        The majority opinion strains the record to find an offer and acceptance of contractual terms to support its opinion that an employer-employee relationship existed between the claimant and Brown & Root. I believe this was unnecessary.

        Professor Larson, in his treatise on workers' compensation law, plainly states that when a candidate is injured while going through a pre-employment physical examination or test, the injury should be compensable. He states:

        Since workers' compensation law is primarily interested in the question [of] when the risks of the employment begin to operate, it is appropriate, quite apart from the strict contract situation, to hold that an injury during a try-out period is covered, when that injury flows directly from employment activities or conditions.

. . . It is also appropriate to treat a pre-employment physical examination as part of the employment[.]

2 Larson's Workers' Compensation Law § 26.02[6] (“Entering Premises Before Formal Hiring: Try-out Periods and Physical Examinations Before Hiring”).

        I believe that, in the future, when a claimant is injured while engaging in a “try- out” for a job, the Division should look to W.Va. Code, 23-4-1 to consider whether the claimant was acting “in the course of” an assignment by the employer, and whether the claimant's injury “resulted from” some risk comparable to what would be faced on the job. If so, the claimant was likely furthering the interests of the employer's business -- and accordingly, his injury is work-related and compensible.

        My dissenting colleagues make light of the fact that the claimant was not on the company payroll, and that Brown & Root required the claimant to pay to complete the pre-employment process. The record certainly shows that Brown & Root went to great lengths to distance itself from job applicants, and made it clear that an applicant had to successfully complete the pre-employment process before being hired. But the fact remains, Brown & Root exposed the claimant to work-related hazards for a work-related purpose -- and to the extent the claimant was injured in the course of and as a result of these work- related hazards, he should be compensated under the workers' compensation scheme.   (See footnote 2) 

        Contrary to the assertions made by the dissenters, the majority's opinion does not convert the workers' compensation system into a health insurance plan for prospective job candidates. Instead, the system provides limited benefits only for injuries to candidates that occur in the course of and result from the pre-employment tests required by the employer.
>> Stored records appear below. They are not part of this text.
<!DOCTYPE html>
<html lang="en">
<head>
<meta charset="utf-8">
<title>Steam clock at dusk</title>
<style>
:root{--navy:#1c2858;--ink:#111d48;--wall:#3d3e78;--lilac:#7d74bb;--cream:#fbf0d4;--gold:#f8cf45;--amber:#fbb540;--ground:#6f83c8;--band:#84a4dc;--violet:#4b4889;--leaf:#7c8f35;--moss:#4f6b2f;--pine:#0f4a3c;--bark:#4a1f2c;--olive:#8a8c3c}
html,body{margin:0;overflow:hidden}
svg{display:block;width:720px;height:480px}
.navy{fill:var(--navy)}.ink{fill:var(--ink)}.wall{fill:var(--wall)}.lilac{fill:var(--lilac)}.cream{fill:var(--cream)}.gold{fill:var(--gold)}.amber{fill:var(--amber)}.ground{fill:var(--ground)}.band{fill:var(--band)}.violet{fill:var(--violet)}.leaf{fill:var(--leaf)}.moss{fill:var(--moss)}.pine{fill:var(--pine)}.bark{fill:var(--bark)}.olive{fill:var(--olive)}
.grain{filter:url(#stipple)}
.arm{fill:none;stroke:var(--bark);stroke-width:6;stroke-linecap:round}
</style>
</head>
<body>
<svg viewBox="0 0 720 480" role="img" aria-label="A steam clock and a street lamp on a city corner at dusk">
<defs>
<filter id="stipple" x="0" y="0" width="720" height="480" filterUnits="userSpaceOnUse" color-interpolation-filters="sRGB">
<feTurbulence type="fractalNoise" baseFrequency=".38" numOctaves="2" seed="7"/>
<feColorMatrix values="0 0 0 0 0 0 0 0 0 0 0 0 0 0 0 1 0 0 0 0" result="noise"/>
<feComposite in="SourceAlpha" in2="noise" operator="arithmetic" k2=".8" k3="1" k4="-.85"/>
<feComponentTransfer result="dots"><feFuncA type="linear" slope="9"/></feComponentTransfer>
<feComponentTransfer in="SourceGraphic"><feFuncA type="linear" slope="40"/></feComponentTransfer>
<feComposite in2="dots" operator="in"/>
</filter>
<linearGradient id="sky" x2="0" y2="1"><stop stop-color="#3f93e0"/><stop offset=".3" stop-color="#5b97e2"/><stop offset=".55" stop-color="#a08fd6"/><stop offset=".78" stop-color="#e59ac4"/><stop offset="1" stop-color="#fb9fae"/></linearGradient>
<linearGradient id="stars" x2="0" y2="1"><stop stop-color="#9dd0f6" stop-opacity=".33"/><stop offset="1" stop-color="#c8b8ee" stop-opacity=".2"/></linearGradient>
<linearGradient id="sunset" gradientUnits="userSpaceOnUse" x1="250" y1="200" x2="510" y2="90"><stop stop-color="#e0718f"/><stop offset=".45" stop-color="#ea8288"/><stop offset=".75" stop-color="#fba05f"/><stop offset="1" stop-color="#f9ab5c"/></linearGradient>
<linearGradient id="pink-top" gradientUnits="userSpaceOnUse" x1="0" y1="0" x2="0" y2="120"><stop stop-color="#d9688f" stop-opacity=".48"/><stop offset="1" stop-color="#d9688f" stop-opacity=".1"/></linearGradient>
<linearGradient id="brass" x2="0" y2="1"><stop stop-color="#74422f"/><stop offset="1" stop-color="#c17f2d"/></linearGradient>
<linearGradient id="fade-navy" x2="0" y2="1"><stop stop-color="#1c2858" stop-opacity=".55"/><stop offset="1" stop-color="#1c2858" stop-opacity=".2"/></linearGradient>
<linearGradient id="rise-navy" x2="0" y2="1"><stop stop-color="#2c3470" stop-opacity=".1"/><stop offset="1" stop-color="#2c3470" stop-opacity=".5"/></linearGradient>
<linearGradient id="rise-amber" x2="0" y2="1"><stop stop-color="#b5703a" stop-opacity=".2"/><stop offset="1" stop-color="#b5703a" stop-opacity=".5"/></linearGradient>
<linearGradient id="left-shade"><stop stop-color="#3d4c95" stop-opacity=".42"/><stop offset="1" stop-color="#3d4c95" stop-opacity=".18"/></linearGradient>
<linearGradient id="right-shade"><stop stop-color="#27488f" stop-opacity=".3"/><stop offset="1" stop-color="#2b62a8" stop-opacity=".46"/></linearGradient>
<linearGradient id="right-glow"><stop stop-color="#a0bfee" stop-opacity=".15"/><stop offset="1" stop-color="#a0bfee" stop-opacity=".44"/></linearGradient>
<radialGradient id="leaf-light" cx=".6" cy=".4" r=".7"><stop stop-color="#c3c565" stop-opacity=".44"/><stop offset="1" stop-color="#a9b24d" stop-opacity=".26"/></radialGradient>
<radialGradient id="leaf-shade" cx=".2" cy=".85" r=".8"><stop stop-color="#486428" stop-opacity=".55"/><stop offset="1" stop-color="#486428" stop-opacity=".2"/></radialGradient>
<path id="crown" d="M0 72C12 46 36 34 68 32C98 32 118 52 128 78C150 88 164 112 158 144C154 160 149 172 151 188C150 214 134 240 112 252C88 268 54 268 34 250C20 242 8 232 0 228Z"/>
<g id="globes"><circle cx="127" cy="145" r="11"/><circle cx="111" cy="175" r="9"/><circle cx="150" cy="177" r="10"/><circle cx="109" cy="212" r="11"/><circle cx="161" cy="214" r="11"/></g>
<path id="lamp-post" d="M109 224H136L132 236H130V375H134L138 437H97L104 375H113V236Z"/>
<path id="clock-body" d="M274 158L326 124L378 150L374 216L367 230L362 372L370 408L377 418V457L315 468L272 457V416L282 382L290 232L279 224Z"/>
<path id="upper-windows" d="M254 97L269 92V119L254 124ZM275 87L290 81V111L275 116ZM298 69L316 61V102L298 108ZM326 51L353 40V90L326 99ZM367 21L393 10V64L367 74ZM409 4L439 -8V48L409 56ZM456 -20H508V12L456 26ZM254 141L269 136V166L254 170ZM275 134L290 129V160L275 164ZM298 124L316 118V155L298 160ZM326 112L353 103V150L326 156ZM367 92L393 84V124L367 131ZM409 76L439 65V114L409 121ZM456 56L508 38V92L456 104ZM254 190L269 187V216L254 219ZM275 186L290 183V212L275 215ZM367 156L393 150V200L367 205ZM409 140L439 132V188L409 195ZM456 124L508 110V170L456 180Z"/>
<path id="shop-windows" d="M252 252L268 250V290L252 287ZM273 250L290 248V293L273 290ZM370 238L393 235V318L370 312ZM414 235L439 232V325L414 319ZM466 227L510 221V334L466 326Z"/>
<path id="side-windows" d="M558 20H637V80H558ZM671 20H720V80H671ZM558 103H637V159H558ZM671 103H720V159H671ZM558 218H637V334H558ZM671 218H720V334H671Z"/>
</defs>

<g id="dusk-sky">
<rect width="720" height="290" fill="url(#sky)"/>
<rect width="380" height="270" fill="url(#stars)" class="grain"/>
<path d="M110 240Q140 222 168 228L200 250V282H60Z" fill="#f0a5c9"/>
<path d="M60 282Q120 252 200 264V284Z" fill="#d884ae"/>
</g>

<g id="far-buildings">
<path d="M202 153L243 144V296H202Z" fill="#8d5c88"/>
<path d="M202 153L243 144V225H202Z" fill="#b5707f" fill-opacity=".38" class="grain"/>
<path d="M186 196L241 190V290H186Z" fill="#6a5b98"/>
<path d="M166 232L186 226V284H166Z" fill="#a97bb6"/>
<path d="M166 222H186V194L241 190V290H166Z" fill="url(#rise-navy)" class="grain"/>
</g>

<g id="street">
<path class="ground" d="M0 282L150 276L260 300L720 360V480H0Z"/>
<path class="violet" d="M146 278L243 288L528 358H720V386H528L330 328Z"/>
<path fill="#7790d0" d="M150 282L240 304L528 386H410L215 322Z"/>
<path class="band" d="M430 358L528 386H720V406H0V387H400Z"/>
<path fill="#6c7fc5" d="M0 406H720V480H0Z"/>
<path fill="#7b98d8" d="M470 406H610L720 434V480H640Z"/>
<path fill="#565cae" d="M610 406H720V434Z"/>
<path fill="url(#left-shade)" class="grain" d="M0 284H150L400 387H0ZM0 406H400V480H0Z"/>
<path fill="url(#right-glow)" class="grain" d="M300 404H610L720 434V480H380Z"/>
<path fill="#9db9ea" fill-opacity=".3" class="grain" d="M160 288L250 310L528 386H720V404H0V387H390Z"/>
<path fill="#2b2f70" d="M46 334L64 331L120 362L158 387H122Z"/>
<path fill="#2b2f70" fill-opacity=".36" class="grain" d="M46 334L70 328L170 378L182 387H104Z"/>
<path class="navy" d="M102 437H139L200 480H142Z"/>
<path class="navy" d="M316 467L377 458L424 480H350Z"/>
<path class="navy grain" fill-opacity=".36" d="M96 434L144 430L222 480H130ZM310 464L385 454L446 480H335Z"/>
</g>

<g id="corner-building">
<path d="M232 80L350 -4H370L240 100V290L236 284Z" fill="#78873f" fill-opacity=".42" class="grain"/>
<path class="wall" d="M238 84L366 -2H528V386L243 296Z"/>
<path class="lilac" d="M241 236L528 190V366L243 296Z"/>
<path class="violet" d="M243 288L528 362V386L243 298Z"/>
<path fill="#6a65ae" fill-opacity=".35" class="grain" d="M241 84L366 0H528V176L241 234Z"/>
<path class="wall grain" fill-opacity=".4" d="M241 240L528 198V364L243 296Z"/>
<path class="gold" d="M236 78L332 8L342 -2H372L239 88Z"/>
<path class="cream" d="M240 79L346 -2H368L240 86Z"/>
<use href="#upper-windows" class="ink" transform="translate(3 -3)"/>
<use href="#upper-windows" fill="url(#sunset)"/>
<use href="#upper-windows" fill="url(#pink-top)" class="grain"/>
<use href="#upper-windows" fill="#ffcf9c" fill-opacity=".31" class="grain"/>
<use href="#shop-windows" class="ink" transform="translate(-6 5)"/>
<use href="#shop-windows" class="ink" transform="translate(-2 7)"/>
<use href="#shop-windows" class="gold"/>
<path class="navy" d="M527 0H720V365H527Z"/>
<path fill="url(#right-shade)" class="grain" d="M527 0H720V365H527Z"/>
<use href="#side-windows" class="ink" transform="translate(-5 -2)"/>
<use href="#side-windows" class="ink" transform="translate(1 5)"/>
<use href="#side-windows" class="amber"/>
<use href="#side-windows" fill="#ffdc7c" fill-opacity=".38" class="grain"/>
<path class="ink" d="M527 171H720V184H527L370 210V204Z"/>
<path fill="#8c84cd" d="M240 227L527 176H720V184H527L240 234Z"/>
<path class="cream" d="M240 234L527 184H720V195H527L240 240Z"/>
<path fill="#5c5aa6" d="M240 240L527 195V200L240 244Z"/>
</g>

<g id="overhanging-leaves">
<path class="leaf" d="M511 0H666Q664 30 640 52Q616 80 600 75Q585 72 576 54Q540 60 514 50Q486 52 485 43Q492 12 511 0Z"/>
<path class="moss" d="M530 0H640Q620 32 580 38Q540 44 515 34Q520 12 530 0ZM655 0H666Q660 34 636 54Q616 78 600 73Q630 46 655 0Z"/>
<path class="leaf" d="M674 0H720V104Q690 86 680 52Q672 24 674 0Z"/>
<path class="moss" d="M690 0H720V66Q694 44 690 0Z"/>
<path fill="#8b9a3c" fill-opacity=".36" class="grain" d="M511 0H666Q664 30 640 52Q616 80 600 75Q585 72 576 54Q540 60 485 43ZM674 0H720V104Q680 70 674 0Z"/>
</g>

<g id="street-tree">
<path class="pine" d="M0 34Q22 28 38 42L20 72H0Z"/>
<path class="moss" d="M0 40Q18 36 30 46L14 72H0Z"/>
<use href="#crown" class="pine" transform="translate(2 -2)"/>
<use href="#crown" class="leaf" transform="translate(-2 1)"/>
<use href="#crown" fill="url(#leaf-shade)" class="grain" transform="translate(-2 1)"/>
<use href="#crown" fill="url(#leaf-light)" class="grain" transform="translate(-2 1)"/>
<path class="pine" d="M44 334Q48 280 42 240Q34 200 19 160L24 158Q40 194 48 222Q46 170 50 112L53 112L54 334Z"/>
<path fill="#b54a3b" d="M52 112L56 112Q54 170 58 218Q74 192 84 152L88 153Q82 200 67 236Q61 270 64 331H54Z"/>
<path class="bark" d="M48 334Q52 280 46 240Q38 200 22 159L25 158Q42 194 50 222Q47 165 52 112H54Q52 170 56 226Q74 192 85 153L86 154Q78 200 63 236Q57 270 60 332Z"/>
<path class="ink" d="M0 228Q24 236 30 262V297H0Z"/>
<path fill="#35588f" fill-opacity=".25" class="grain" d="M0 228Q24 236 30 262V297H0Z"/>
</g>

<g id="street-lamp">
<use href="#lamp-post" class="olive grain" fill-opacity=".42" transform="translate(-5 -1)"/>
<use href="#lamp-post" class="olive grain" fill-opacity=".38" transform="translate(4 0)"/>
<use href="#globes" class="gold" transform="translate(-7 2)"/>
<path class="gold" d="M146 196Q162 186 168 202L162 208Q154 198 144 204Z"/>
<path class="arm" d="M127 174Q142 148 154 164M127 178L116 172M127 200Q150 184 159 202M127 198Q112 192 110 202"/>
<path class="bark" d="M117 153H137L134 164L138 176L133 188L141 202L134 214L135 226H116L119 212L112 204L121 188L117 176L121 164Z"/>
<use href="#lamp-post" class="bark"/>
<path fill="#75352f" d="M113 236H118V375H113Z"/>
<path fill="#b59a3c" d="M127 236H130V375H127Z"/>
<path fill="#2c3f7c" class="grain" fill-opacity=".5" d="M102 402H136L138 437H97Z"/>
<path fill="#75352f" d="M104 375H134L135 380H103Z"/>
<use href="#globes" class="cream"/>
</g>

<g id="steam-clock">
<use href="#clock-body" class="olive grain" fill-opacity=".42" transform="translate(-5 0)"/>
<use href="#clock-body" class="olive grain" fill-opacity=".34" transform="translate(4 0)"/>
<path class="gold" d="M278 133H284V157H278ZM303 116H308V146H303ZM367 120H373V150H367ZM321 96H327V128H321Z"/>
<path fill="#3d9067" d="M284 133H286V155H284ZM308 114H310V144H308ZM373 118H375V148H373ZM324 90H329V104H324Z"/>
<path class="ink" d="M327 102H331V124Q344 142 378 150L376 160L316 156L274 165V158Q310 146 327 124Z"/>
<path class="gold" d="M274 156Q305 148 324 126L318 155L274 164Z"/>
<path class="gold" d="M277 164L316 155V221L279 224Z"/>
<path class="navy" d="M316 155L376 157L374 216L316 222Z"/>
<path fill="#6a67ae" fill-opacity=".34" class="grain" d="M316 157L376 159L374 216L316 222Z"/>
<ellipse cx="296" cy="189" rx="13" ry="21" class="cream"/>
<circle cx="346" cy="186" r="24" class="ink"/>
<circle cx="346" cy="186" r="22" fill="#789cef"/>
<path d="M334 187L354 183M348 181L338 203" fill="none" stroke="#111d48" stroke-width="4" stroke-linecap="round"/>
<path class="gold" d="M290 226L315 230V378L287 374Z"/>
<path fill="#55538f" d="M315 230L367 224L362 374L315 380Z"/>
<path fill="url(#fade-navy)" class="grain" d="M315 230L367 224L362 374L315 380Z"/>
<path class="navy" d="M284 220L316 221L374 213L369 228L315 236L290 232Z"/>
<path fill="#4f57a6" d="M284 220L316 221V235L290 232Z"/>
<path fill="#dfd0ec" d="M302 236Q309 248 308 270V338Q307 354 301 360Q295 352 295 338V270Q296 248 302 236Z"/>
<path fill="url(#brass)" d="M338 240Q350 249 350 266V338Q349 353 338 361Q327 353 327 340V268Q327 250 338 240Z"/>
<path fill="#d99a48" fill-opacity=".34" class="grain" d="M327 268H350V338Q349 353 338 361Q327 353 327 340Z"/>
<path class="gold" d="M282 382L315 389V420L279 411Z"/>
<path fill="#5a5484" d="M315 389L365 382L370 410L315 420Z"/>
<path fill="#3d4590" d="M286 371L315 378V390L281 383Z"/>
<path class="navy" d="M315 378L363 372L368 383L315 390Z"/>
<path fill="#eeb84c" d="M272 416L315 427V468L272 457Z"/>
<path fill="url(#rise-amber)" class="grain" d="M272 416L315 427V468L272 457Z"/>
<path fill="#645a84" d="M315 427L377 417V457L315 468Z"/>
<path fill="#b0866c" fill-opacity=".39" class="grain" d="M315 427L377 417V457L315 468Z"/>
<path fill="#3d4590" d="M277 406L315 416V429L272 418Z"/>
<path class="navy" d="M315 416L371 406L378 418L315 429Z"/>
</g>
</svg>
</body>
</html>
Injuries which are outside this scheme -- such as from a trip and fall in the employer's parking lot while leaving the pre-employment test -- would still fall within the ambit of the tort system.

        The majority's opinion should, however, suggest to the Legislature that some confusion still exists over the extent to which candidates for employment are considered “employees” under W.Va. Code, 23-2-1a (a) when those candidates are injured in the course of a pre-employment tryout or physical examination. Accordingly, Legislative action may be necessary to clarify this situation.

        I therefore respectfully concur.


Footnote: 1
    As the majority opinion recognizes in Syllabus Point 3, remuneration is not a necessary requirement for a claimant to be considered as “employed” by an employer. The dictionary definition of “employ” bolsters this conclusion. “Employ” can mean “use to good effect,” “hire, engage, enlist, recruit, enroll, sign (up), take on, . . . keep, retain . . . utilize, apply,” and so on. Payment in cash in return for services rendered is not an absolute requirement of the statute, nor should it be.
Footnote: 2
    And, of course, when a candidate is injured in the course of and resulting from a job- related “tryout,” the employer should receive the immunity from suit provided by the workers' compensation act. W.Va. Code, 23-4-6 [1991].